#### [Aim of the task]
Return all lines below containing the word "content".
── Records for processing
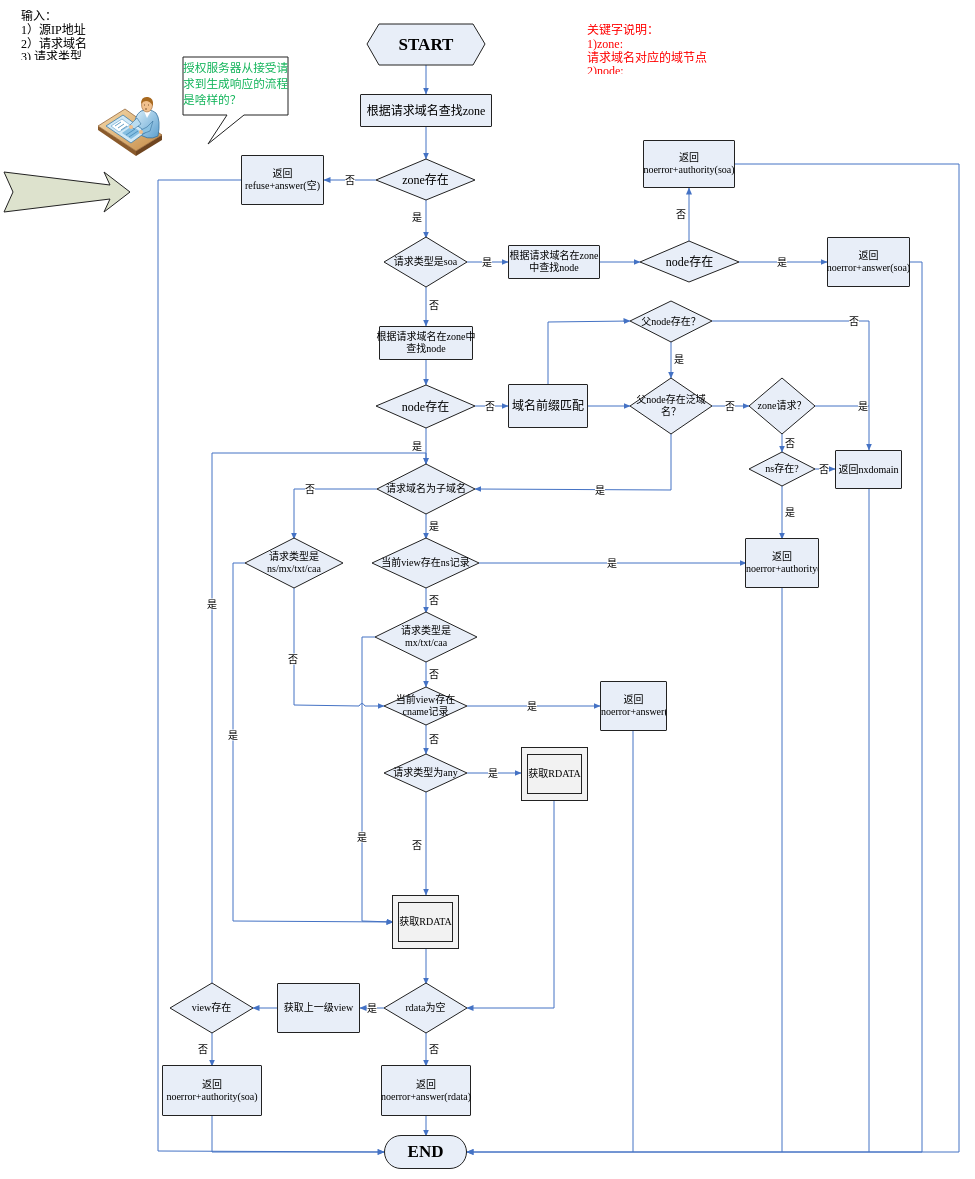
<!DOCTYPE html>
<html lang="zh-CN">
<head>
<meta charset="utf-8">
<title>授权服务器响应流程</title>
<style>
:root{--fill:#e8eef8;--ink:#222;--wire:#4472c4;--green:#12b45a;--red:#f00;--sub:#f2f2f2}
*{box-sizing:border-box;margin:0}
html,body{width:975px;height:1179px;overflow:hidden;background:#fff}
.flow{position:relative;width:975px;height:1179px;overflow:hidden;color:#000;font-family:"Liberation Serif","Noto Sans CJK SC",serif;font-size:10px;line-height:12px}
.drawing{position:absolute;left:0;top:0}
.node,.label,.note{position:absolute;left:var(--x);top:var(--y)}
.node{width:var(--w);height:var(--h);display:flex;align-items:center;justify-content:center;text-align:center;white-space:nowrap}
.step{background:var(--fill);border:1px solid var(--ink);border-radius:1px}
.clipped{overflow:hidden;justify-content:flex-start}
.clipped span{display:block;text-align:left}
.clipped b{display:block;font-weight:400;text-align:center;width:calc(var(--w) - 2px)}
.big{font-size:12px}
.terminal{font-size:17px;font-weight:700}
.end{background:var(--fill);border:1px solid var(--ink);border-radius:17px}
.sub{background:var(--sub);border:1px solid var(--ink);padding:6px}
.sub span{flex:1;align-self:stretch;display:flex;align-items:center;justify-content:center;border:1px solid var(--ink)}
.label{transform:translate(-50%,-50%);background:#fff;line-height:11px}
.note{width:var(--w);height:var(--h);overflow:hidden;white-space:nowrap;font-size:12px;line-height:13.8px}
.keywords{color:var(--red)}
.question{color:var(--green);font-size:11.7px;line-height:16px}
</style>
</head>
<body>
<main class="flow">
<svg class="drawing" width="975" height="1179" viewBox="0 0 975 1179" aria-hidden="true">
  <defs>
    <marker id="arrowhead" markerUnits="userSpaceOnUse" markerWidth="7" markerHeight="6" refX="6.5" refY="3" orient="auto"><path d="M0 0L7 3L0 6Z" fill="#4472c4"/></marker>
    <linearGradient id="desk-top" x2="1" y2="1"><stop stop-color="#f6dcae"/><stop offset="1" stop-color="#c58a45"/></linearGradient>
    <linearGradient id="shirt" x2="1" y2="1"><stop stop-color="#d8eefa"/><stop offset="1" stop-color="#5c9fce"/></linearGradient>
  </defs>
  <g id="connectors" fill="none" stroke="#4472c4" stroke-width="1">
    <g id="plain-lines">
      <path d="M815 406H869"/>
      <path d="M782 588V1152M869 489V1152M633 731V1152"/>
      <path d="M735 164H959V1152"/>
    </g>
    <g id="arrows" marker-end="url(#arrowhead)">
      <path d="M426 65V94"/><path d="M426 127V159"/><path d="M376 180H324"/>
      <path d="M241 180H158V1151L384 1152"/>
      <path d="M426 200V238"/><path d="M467 262H508"/><path d="M600 262H640"/>
      <path d="M689 241V188"/><path d="M739 262H827"/>
      <path d="M910 262H922V1152H467"/><path d="M959 1152H467"/>
      <path d="M426 287V326"/><path d="M426 360V385"/><path d="M475 406H508"/>
      <path d="M588 406H630"/><path d="M548 385V322L630 321"/>
      <path d="M712 321H869V450"/><path d="M671 342V378"/><path d="M712 406H749"/>
      <path d="M782 434V452"/><path d="M815 469H835"/><path d="M782 486V539"/>
      <path d="M671 434V490L475 489"/><path d="M426 428V464"/>
      <path d="M212 984V453H426V464"/>
      <path d="M377 489H294V539"/><path d="M294 588V705L359 706Q362 701 365 706H384"/>
      <path d="M426 514V539"/><path d="M479 563H746"/><path d="M426 588V613"/>
      <path d="M375 637H362V921L393 922"/><path d="M245 563H233V921L393 922"/>
      <path d="M426 662V687"/><path d="M467 706H600"/><path d="M426 725V754"/>
      <path d="M467 773H521"/><path d="M554 800V1008H467"/><path d="M426 792V895"/>
      <path d="M426 948V984"/><path d="M384 1008H360"/><path d="M278 1008H253"/>
      <path d="M212 1033V1066"/><path d="M426 1033V1066"/><path d="M426 1115V1136"/>
      <path d="M212 1115V1152H384"/>
    </g>
  </g>
  <g id="decisions" fill="#e8eef8" stroke="#222">
    <polygon points="367,44 379,24 473,24 485,44 473,65 379,65"/>
    <polygon points="376,180 426,159 475,180 426,200"/>
    <polygon points="384,262 426,237 467,262 426,287"/>
    <polygon points="640,262 689,241 739,262 689,282"/>
    <polygon points="630,321 671,301 712,321 671,342"/>
    <polygon points="376,406 426,385 475,406 426,428"/>
    <polygon points="630,406 671,378 712,406 671,434"/>
    <polygon points="749,406 782,378 815,406 782,434"/>
    <polygon points="749,469 782,452 815,469 782,486"/>
    <polygon points="377,489 426,464 475,489 426,514"/>
    <polygon points="245,563 294,538 343,563 294,588"/>
    <polygon points="372,563 426,538 479,563 426,588"/>
    <polygon points="375,637 426,612 477,637 426,662"/>
    <polygon points="384,706 426,687 467,706 426,725"/>
    <polygon points="384,773 426,754 467,773 426,792"/>
    <polygon points="170,1008 212,983 253,1008 212,1033"/>
    <polygon points="384,1008 426,983 467,1008 426,1033"/>
  </g>
  <polygon id="request-arrow" points="4,172 110,185 104,172 130,192 104,212 110,199 4,212 13,192" fill="#dde2cd" stroke="#222"/>
  <polygon id="speech-bubble" points="183,57 288,57 288,115 244,115 208,144 227,115 183,115" fill="#fff" stroke="#222"/>
  <g id="operator">
    <path d="M98 126L136 151V156L98 130Z" fill="#8a5a2b"/>
    <path d="M136 151L162 135V140L136 156Z" fill="#6f4520"/>
    <path d="M98 126L125 109L162 135L136 151Z" fill="url(#desk-top)" stroke="#8a5a2b" stroke-width=".7"/>
    <path d="M135 131Q133 116 141 111Q150 108 156 113Q161 120 158 136Q148 142 135 131Z" fill="url(#shirt)" stroke="#38719d" stroke-width=".8"/>
    <path d="M144 111L147 118L151 111Z" fill="#fff"/>
    <ellipse cx="147" cy="105" rx="5.5" ry="7" fill="#f1c08d" stroke="#9b6534" stroke-width=".6"/>
    <path d="M141 104Q141 96 148 97Q154 98 153 106Q150 101 146 101Q143 101 141 104Z" fill="#a8691f"/>
    <path d="M144 105h1M148 105h1M145 109h2" stroke="#5e3517" stroke-width=".8"/>
    <path d="M106 126L123 115L146 132L131 143Z" fill="#cfe8f7" stroke="#3d7eab" stroke-width=".8"/>
    <path d="M111 126L122 119L130 125L119 132Z" fill="#fff" stroke="#5f9fc9" stroke-width=".6"/>
    <path d="M122 133L132 126L141 132L131 139Z" fill="#86bfe2"/>
    <path d="M115 126L121 122M118 128L124 124M121 130L127 126M126 135L135 129M129 137L138 131" stroke="#4187b5" stroke-width=".8"/>
    <path d="M137 118L130 125L134 129L141 124Z" fill="#b9dcf0" stroke="#38719d" stroke-width=".6"/>
    <path d="M153 121L150 131L142 134L141 130L147 127Z" fill="#8cc2e2" stroke="#38719d" stroke-width=".6"/>
    <circle cx="131" cy="127" r="2" fill="#f1c08d"/><circle cx="141" cy="132" r="2" fill="#f1c08d"/>
  </g>
</svg>

<section class="note inputs" style="--x:21px;--y:10px;--w:100px;--h:50px">输入：<br>1）源IP地址<br>2）请求域名<br>3) 请求类型</section>
<section class="note keywords" style="--x:587px;--y:24px;--w:150px;--h:50px">关键字说明：<br>1)zone:<br>请求域名对应的域节点<br>2)node:</section>
<p class="note question" style="--x:183px;--y:61px;--w:106px;--h:50px">授权服务器从接受请<br>求到生成响应的流程<br>是啥样的？</p>

<div class="node terminal" style="--x:367px;--y:24px;--w:118px;--h:41px">START</div>
<div class="node step big" style="--x:360px;--y:94px;--w:132px;--h:33px">根据请求域名查找zone</div>
<div class="node big" style="--x:376px;--y:159px;--w:99px;--h:41px">zone存在</div>
<div class="node step" style="--x:241px;--y:155px;--w:83px;--h:50px">返回<br>refuse+answer(空)</div>
<div class="node" style="--x:384px;--y:237px;--w:83px;--h:50px">请求类型是soa</div>
<div class="node step" style="--x:508px;--y:245px;--w:92px;--h:34px">根据请求域名在zone<br>中查找node</div>
<div class="node big" style="--x:640px;--y:241px;--w:99px;--h:41px">node存在</div>
<div class="node step" style="--x:643px;--y:140px;--w:92px;--h:48px">返回<br>noerror+authority(soa)</div>
<div class="node step" style="--x:827px;--y:237px;--w:83px;--h:50px">返回<br>noerror+answer(soa)</div>
<div class="node step" style="--x:379px;--y:326px;--w:94px;--h:34px">根据请求域名在zone中<br>查找node</div>
<div class="node big" style="--x:376px;--y:385px;--w:99px;--h:43px">node存在</div>
<div class="node step big" style="--x:508px;--y:384px;--w:80px;--h:44px">域名前缀匹配</div>
<div class="node" style="--x:630px;--y:301px;--w:82px;--h:41px">父node存在？</div>
<div class="node" style="--x:630px;--y:378px;--w:82px;--h:56px">父node存在泛域<br>名？</div>
<div class="node" style="--x:749px;--y:378px;--w:66px;--h:56px">zone请求？</div>
<div class="node" style="--x:749px;--y:452px;--w:66px;--h:34px">ns存在?</div>
<div class="node step" style="--x:835px;--y:450px;--w:67px;--h:39px">返回nxdomain</div>
<div class="node" style="--x:377px;--y:464px;--w:98px;--h:50px">请求域名为子域名</div>
<div class="node" style="--x:245px;--y:538px;--w:98px;--h:50px">请求类型是<br>ns/mx/txt/caa</div>
<div class="node" style="--x:372px;--y:538px;--w:107px;--h:50px">当前view存在ns记录</div>
<div class="node step clipped" style="--x:745px;--y:538px;--w:74px;--h:50px"><span><b>返回</b>noerror+authority(ns)</span></div>
<div class="node" style="--x:375px;--y:612px;--w:102px;--h:50px">请求类型是<br>mx/txt/caa</div>
<div class="node" style="--x:384px;--y:687px;--w:83px;--h:38px">当前view存在<br>cname记录</div>
<div class="node step clipped" style="--x:600px;--y:681px;--w:67px;--h:50px"><span><b>返回</b>noerror+answer(cname)</span></div>
<div class="node" style="--x:384px;--y:754px;--w:83px;--h:38px">请求类型为any</div>
<div class="node sub" style="--x:521px;--y:747px;--w:67px;--h:54px"><span>获取RDATA</span></div>
<div class="node sub" style="--x:392px;--y:895px;--w:67px;--h:54px"><span>获取RDATA</span></div>
<div class="node" style="--x:384px;--y:983px;--w:83px;--h:50px">rdata为空</div>
<div class="node step" style="--x:277px;--y:983px;--w:83px;--h:50px">获取上一级view</div>
<div class="node" style="--x:170px;--y:983px;--w:83px;--h:50px">view存在</div>
<div class="node step" style="--x:162px;--y:1065px;--w:100px;--h:51px">返回<br>noerror+authority(soa)</div>
<div class="node step" style="--x:381px;--y:1065px;--w:90px;--h:51px">返回<br>noerror+answer(rdata)</div>
<div class="node terminal end" style="--x:384px;--y:1135px;--w:83px;--h:34px">END</div>

<span class="label" style="--x:350px;--y:180px">否</span>
<span class="label" style="--x:417px;--y:217px">是</span>
<span class="label" style="--x:487px;--y:262px">是</span>
<span class="label" style="--x:681px;--y:214px">否</span>
<span class="label" style="--x:782px;--y:262px">是</span>
<span class="label" style="--x:434px;--y:305px">否</span>
<span class="label" style="--x:854px;--y:321px">否</span>
<span class="label" style="--x:679px;--y:359px">是</span>
<span class="label" style="--x:490px;--y:406px">否</span>
<span class="label" style="--x:730px;--y:406px">否</span>
<span class="label" style="--x:863px;--y:406px">是</span>
<span class="label" style="--x:790px;--y:443px">否</span>
<span class="label" style="--x:824px;--y:469px">否</span>
<span class="label" style="--x:790px;--y:512px">是</span>
<span class="label" style="--x:417px;--y:446px">是</span>
<span class="label" style="--x:600px;--y:490px">是</span>
<span class="label" style="--x:310px;--y:489px">否</span>
<span class="label" style="--x:434px;--y:526px">是</span>
<span class="label" style="--x:612px;--y:563px">是</span>
<span class="label" style="--x:212px;--y:604px">是</span>
<span class="label" style="--x:434px;--y:600px">否</span>
<span class="label" style="--x:293px;--y:659px">否</span>
<span class="label" style="--x:434px;--y:674px">否</span>
<span class="label" style="--x:532px;--y:706px">是</span>
<span class="label" style="--x:233px;--y:735px">是</span>
<span class="label" style="--x:434px;--y:739px">否</span>
<span class="label" style="--x:493px;--y:773px">是</span>
<span class="label" style="--x:362px;--y:837px">是</span>
<span class="label" style="--x:417px;--y:845px">否</span>
<span class="label" style="--x:372px;--y:1008px">是</span>
<span class="label" style="--x:203px;--y:1049px">否</span>
<span class="label" style="--x:434px;--y:1049px">否</span>
</main>
</body>
</html>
────
#### [Response to the task]
.node{width:var(--w);height:var(--h);display:flex;align-items:center;justify-content:center;text-align:center;white-space:nowrap}
.clipped{overflow:hidden;justify-content:flex-start}
.sub span{flex:1;align-self:stretch;display:flex;align-items:center;justify-content:center;border:1px solid var(--ink)}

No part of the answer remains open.